The latest rate decisions by the world’s central banks indicate they’re increasingly likely to remain on hold, and that markets should brace for rates to remain elevated for longer, says Moody’s Investors Service.
In a new report, the rating agency noted that, in the past week, central bankers in the U.S., the U.K. and Japan all stood pat at their latest rate decisions.
Moody’s said the Fed’s latest economic projections indicate a majority of the U.S. Federal Open Market Committee’s (FOMC) members expect another rate hike before year-end. And the median projection now signals 50 basis points worth of rate cuts next year, down from previous expectations of 100 bps.
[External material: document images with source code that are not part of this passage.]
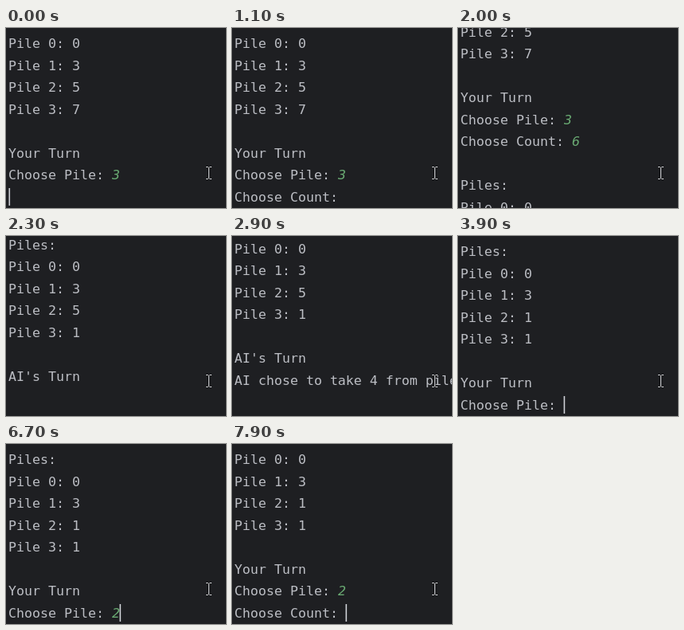
Write an HTML page that moves like this. It is 276 by 226 pixels and loops after 8000 ms.

```html
<!DOCTYPE html>
<html lang="en">
<head>
<meta charset="utf-8">
<title>Pile game console</title>
<style>
  html, body { margin: 0; width: 100%; height: 100%; overflow: hidden; background: #1e1f22; }
  svg { display: block; }
  text { font: 16.6px "DejaVu Sans Mono", "Noto Sans Mono", monospace; fill: #bcbec4; white-space: pre; }
  .input { fill: #6aab73; font-style: italic; }
  #caret { fill: #ced0d6; }
  #pointer { fill: none; }
</style>
</head>
<body>
<svg width="276" height="226" viewBox="0 0 276 226">
  <defs>
    <path id="beam" d="M251 174.5h2.5l1 1 1-1h2.5M254.5 175v14M251 189.5h2.5l1-1 1 1h2.5"/>
  </defs>
  <g id="console"></g>
  <rect id="caret" y="201" width="1.6" height="22"/>
  <g id="pointer">
    <use href="#beam" stroke="#111214" stroke-width="2.4"/>
    <use href="#beam" stroke="#dcdde0"/>
  </g>
</svg>
<script>
const LOOP = 8000, TICK = 100, BLINK = 520;
const PITCH = 27.5, ADVANCE = 9.93;

const box = document.getElementById("console");
const caret = document.getElementById("caret");
const parts = [], moves = [], carets = [];
const counts = [0, 3, 5, 7];
let rows = 0, row;

function add(tag, parent, text, at) {
  const el = document.createElementNS("http://www.w3.org/2000/svg", tag);
  el.textContent = text;
  parts.push({ el, at, line: rows });
  return parent.appendChild(el);
}

// The game session, written as timed console actions
const place = (at, column) => carets.push({ at, column });
const hide = at => place(at, -1);
const roll = (at, distance, duration = 1) => moves.push({ at, distance, duration });

function print(at, ...texts) {
  for (const text of texts) {
    row = add("text", box, text, at);
    row.setAttribute("x", 3);
    rows++;
  }
}

function prompt(at, text) {
  print(at, text);
  place(at, text.length);
}

function type(at, key) {
  add("tspan", row, key, at).setAttribute("class", "input");
  place(at, row.textContent.length);
}

function printPiles(at) {
  print(at, ...counts.map((n, i) => `Pile ${i}: ${n}`), "");
}

printPiles(0);
print(0, "Your Turn");
prompt(0, "Choose Pile: ");
type(0, "3");
place(0, 0);
prompt(100, "Choose Count: ");
type(1500, "6");

hide(1900);
counts[3] -= 6;
print(1900, "", "Piles:");
printPiles(1900);
print(1900, "AI's Turn");
roll(1806, 278.5, 600);
print(2600, "AI chose to take 4 from pile 2");

counts[2] -= 4;
print(3400, "", "Piles:");
printPiles(3400);
roll(3400, 185);
print(3500, "Your Turn");
prompt(3500, "Choose Pile: ");
place(3600, 13);
roll(3500, 31.5);
type(6500, "2");
place(7400, 0);
roll(7400, PITCH);
prompt(7500, "Choose Count: ");

const show = (el, on) => el.setAttribute("visibility", on ? "visible" : "hidden");
const clamp = u => Math.min(1, Math.max(0, u));
const smooth = u => u * u * (3 - 2 * u);

function draw(t) {
  const top = moves.reduce((sum, m) => sum + m.distance * smooth(clamp((t + 1 - m.at) / m.duration)), 0);
  for (const { el, at, line } of parts) {
    show(el, t >= at);
    if (el.tagName === "text") el.setAttribute("y", Math.round(25 + PITCH * line - top));
  }
  const { at, column } = carets.findLast(c => c.at <= t);
  show(caret, column >= 0 && (t - at) % (2 * BLINK) < BLINK);
  caret.setAttribute("x", 3.5 + ADVANCE * column);
}

const start = performance.now();
function frame() {
  const t = (performance.now() - start) % LOOP;
  draw(Math.floor(t / TICK) * TICK);
  requestAnimationFrame(frame);
}
frame();
</script>
</body>
</html>
```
The Fed’s forecasts have “primed markets to the possibility of higher neutral rates and therefore higher-for-longer interest rates,” the report said.
“In our view, interest rates will remain high, and the Fed will not be in a hurry to cut rates out of an abundance of caution,” Moody’s noted.
In the U.K., the bank’s next moves will also be dictated by the trajectory for inflation, it said. The Bank of Japan left rates and its policy stance unchanged, too, citing “extremely high uncertainties surrounding economies and financial markets at home and abroad.”
In emerging markets, central bankers in South Africa and Indonesia left their rates unchanged, while Turkey’s central bank raised rates amid soaring inflation.
The Central Bank of Brazil was the outlier, cutting its key rate to 12.75% and signalling further cuts are likely at its November and December meetings.
“However, real rates remain high and monetary policy restrictive even after these cuts,” Moody’s said.